> [About this exercise]: In the listing below, find the line containing "211Q268 204 279" and the line containing "105Q276 97 248". Repeat exactly those two lines and every line between them.

Start of Exercise data

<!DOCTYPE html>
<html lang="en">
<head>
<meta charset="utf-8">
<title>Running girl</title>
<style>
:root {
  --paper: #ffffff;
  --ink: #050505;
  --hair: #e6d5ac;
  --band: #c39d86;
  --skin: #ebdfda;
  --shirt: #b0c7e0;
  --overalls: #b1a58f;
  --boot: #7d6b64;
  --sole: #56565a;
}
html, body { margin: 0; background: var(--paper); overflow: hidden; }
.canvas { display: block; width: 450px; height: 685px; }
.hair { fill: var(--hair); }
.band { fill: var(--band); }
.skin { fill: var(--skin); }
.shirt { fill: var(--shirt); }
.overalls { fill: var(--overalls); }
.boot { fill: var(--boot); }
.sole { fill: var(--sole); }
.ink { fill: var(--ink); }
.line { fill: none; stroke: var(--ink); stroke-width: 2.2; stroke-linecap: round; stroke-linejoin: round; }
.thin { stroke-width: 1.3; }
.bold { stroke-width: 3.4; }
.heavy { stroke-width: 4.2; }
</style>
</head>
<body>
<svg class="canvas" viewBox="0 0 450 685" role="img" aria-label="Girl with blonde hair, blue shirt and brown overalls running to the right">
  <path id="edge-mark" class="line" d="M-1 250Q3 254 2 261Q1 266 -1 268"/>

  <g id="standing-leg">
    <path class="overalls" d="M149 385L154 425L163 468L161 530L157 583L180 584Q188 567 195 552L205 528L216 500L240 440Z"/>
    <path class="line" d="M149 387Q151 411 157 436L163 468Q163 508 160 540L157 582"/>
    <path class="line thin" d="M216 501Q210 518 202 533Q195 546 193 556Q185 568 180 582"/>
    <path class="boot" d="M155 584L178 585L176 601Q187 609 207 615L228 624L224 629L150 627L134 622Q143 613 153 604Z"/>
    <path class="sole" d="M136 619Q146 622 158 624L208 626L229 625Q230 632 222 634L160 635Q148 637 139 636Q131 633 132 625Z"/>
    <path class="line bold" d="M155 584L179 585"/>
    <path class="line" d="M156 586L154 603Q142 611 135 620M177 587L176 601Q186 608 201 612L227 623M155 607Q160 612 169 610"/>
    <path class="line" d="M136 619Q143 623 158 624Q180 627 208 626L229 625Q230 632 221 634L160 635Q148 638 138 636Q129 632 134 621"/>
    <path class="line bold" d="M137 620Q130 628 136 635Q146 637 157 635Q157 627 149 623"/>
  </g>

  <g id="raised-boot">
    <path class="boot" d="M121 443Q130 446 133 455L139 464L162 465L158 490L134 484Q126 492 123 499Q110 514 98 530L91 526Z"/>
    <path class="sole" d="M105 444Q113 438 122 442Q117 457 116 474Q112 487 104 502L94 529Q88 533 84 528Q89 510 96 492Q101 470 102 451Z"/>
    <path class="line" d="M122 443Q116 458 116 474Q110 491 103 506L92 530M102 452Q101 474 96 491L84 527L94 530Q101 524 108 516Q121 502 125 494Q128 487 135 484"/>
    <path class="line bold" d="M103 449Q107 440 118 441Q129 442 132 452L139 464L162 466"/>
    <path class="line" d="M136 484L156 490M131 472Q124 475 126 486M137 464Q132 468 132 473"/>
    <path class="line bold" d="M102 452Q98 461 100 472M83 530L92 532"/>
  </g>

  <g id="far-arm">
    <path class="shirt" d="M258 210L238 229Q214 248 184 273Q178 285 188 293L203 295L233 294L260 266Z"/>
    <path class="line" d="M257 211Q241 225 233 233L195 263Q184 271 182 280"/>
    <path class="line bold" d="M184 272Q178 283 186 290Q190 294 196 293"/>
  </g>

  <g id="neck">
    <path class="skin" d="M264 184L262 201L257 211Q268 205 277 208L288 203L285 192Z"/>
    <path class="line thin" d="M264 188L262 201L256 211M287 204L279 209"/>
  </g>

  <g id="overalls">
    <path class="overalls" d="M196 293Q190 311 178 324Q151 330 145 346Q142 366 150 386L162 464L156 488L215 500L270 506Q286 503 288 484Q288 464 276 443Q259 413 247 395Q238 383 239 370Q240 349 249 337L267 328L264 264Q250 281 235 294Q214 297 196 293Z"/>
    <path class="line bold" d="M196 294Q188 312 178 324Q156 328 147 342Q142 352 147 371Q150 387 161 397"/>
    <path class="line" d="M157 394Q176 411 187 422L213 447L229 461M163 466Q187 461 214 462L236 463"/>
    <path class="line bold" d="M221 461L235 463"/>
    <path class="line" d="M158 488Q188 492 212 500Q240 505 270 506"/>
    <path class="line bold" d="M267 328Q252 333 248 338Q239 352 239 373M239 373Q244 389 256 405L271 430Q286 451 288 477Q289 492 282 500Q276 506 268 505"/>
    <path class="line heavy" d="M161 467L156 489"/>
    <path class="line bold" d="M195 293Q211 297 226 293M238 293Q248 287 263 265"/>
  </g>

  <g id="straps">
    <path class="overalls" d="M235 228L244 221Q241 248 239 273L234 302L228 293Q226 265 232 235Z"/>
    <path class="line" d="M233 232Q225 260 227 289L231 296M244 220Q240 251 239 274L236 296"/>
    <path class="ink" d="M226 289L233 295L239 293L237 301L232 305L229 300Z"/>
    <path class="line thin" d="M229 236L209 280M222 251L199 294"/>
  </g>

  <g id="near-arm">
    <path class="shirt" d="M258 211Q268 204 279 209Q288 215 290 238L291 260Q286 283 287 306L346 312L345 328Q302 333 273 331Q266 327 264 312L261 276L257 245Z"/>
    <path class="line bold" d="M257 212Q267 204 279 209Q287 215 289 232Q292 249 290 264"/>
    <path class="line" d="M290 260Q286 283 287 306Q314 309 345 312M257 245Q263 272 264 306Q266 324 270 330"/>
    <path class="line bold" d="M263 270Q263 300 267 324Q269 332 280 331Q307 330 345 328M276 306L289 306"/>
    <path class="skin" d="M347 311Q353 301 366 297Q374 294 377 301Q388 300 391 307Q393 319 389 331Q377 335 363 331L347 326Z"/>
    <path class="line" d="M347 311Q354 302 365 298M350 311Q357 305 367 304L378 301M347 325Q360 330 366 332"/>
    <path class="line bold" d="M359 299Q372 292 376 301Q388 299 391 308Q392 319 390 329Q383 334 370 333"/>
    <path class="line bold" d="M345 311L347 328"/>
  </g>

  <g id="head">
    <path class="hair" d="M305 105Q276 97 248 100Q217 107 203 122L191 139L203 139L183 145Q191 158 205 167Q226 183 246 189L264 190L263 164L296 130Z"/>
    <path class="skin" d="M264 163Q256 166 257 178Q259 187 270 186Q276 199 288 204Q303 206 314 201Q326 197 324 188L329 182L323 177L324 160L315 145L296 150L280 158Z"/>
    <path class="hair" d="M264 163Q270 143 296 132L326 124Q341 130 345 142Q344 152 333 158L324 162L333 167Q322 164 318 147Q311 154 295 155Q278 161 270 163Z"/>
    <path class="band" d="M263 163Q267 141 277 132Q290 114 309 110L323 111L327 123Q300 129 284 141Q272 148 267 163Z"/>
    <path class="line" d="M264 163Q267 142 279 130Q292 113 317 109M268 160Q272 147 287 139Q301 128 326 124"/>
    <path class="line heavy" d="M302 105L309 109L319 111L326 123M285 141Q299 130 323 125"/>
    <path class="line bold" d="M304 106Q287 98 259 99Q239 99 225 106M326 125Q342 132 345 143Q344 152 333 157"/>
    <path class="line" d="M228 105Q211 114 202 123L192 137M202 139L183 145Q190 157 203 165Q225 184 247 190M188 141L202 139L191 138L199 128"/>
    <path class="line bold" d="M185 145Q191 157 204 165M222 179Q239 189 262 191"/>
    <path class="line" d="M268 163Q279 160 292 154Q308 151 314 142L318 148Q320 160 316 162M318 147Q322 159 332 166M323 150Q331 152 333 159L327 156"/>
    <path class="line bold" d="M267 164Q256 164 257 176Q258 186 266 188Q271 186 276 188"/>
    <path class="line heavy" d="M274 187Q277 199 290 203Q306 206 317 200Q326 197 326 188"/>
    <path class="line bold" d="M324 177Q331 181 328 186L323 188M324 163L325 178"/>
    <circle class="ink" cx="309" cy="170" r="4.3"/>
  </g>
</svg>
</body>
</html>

End of Exercise data
Start of Exercise data

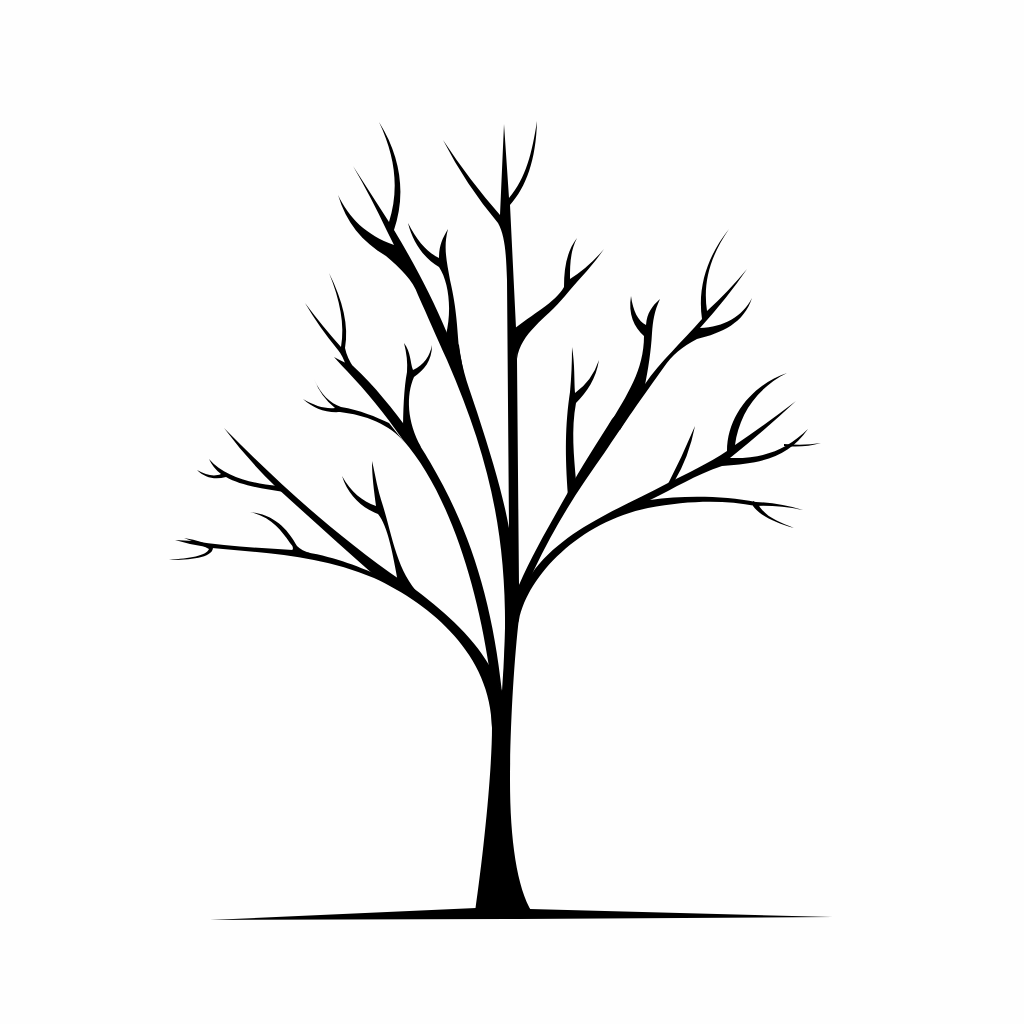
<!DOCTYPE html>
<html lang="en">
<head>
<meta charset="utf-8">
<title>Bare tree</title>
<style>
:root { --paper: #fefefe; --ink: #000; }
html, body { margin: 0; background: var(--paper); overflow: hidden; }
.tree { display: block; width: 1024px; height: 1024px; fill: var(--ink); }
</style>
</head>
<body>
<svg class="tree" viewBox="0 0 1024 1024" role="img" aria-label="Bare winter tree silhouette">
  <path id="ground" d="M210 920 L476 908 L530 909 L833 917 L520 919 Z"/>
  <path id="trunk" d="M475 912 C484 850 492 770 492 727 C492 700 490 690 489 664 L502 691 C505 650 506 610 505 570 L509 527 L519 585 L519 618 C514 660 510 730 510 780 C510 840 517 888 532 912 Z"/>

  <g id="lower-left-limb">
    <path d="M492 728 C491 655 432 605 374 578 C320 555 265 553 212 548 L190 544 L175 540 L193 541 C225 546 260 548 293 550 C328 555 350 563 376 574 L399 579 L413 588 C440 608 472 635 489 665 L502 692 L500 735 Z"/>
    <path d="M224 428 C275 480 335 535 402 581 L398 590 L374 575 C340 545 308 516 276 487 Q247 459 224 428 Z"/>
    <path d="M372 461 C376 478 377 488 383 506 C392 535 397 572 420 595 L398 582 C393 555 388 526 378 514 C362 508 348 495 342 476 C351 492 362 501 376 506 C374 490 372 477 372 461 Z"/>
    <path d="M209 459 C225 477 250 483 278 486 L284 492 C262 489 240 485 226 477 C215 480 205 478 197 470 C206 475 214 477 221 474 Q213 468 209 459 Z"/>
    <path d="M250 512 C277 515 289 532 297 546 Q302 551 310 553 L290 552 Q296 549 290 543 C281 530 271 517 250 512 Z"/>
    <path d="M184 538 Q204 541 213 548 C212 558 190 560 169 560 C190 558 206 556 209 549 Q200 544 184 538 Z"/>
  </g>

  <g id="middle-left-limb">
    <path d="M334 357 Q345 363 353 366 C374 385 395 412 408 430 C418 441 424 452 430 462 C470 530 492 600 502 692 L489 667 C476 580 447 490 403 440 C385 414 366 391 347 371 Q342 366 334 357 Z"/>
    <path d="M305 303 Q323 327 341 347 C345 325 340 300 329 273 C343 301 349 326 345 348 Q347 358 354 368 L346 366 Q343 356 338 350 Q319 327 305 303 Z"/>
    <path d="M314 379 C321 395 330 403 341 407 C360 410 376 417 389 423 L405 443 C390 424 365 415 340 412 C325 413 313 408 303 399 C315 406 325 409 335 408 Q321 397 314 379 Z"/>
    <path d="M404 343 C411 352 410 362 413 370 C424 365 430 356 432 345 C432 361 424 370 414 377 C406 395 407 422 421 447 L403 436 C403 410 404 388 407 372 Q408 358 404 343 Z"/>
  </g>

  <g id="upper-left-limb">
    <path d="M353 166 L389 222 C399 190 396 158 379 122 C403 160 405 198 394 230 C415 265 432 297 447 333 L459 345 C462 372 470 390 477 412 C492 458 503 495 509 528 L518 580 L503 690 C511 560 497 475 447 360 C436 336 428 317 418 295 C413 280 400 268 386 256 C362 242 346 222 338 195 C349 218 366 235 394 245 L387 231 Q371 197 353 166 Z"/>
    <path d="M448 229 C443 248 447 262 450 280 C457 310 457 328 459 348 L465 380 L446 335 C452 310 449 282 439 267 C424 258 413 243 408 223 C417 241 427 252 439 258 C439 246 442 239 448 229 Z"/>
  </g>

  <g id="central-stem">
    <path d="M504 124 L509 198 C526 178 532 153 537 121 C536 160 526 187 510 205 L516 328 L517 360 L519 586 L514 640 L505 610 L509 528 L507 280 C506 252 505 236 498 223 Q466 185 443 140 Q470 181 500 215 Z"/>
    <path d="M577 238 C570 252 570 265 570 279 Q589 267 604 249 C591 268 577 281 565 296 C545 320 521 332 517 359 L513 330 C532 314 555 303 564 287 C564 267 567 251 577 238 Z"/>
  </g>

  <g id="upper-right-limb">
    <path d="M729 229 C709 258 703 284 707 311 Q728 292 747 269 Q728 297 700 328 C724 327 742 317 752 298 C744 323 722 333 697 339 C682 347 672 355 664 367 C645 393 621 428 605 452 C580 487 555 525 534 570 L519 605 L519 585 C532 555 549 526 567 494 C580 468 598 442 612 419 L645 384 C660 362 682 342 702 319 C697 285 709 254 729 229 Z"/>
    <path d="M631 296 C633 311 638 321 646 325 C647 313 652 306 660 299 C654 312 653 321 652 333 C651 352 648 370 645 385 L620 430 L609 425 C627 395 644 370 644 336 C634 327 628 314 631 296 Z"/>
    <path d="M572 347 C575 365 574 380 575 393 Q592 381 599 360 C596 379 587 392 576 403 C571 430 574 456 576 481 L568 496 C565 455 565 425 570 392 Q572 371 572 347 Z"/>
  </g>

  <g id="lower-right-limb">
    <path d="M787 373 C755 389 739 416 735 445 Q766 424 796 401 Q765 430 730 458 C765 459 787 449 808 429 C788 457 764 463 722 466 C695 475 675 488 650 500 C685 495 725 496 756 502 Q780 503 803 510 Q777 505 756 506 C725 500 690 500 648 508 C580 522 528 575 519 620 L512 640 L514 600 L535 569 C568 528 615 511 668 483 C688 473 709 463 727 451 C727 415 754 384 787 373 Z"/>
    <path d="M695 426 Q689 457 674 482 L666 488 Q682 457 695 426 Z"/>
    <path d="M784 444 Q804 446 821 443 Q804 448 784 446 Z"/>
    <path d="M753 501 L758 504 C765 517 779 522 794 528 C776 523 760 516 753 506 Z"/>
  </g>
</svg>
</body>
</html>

End of Exercise data

> [Exercise response]:
    <path class="shirt" d="M258 211Q268 204 279 209Q288 215 290 238L291 260Q286 283 287 306L346 312L345 328Q302 333 273 331Q266 327 264 312L261 276L257 245Z"/>
    <path class="line bold" d="M257 212Q267 204 279 209Q287 215 289 232Q292 249 290 264"/>
    <path class="line" d="M290 260Q286 283 287 306Q314 309 345 312M257 245Q263 272 264 306Q266 324 270 330"/>
    <path class="line bold" d="M263 270Q263 300 267 324Q269 332 280 331Q307 330 345 328M276 306L289 306"/>
    <path class="skin" d="M347 311Q353 301 366 297Q374 294 377 301Q388 300 391 307Q393 319 389 331Q377 335 363 331L347 326Z"/>
    <path class="line" d="M347 311Q354 302 365 298M350 311Q357 305 367 304L378 301M347 325Q360 330 366 332"/>
    <path class="line bold" d="M359 299Q372 292 376 301Q388 299 391 308Q392 319 390 329Q383 334 370 333"/>
    <path class="line bold" d="M345 311L347 328"/>
  </g>

  <g id="head">
    <path class="hair" d="M305 105Q276 97 248 100Q217 107 203 122L191 139L203 139L183 145Q191 158 205 167Q226 183 246 189L264 190L263 164L296 130Z"/>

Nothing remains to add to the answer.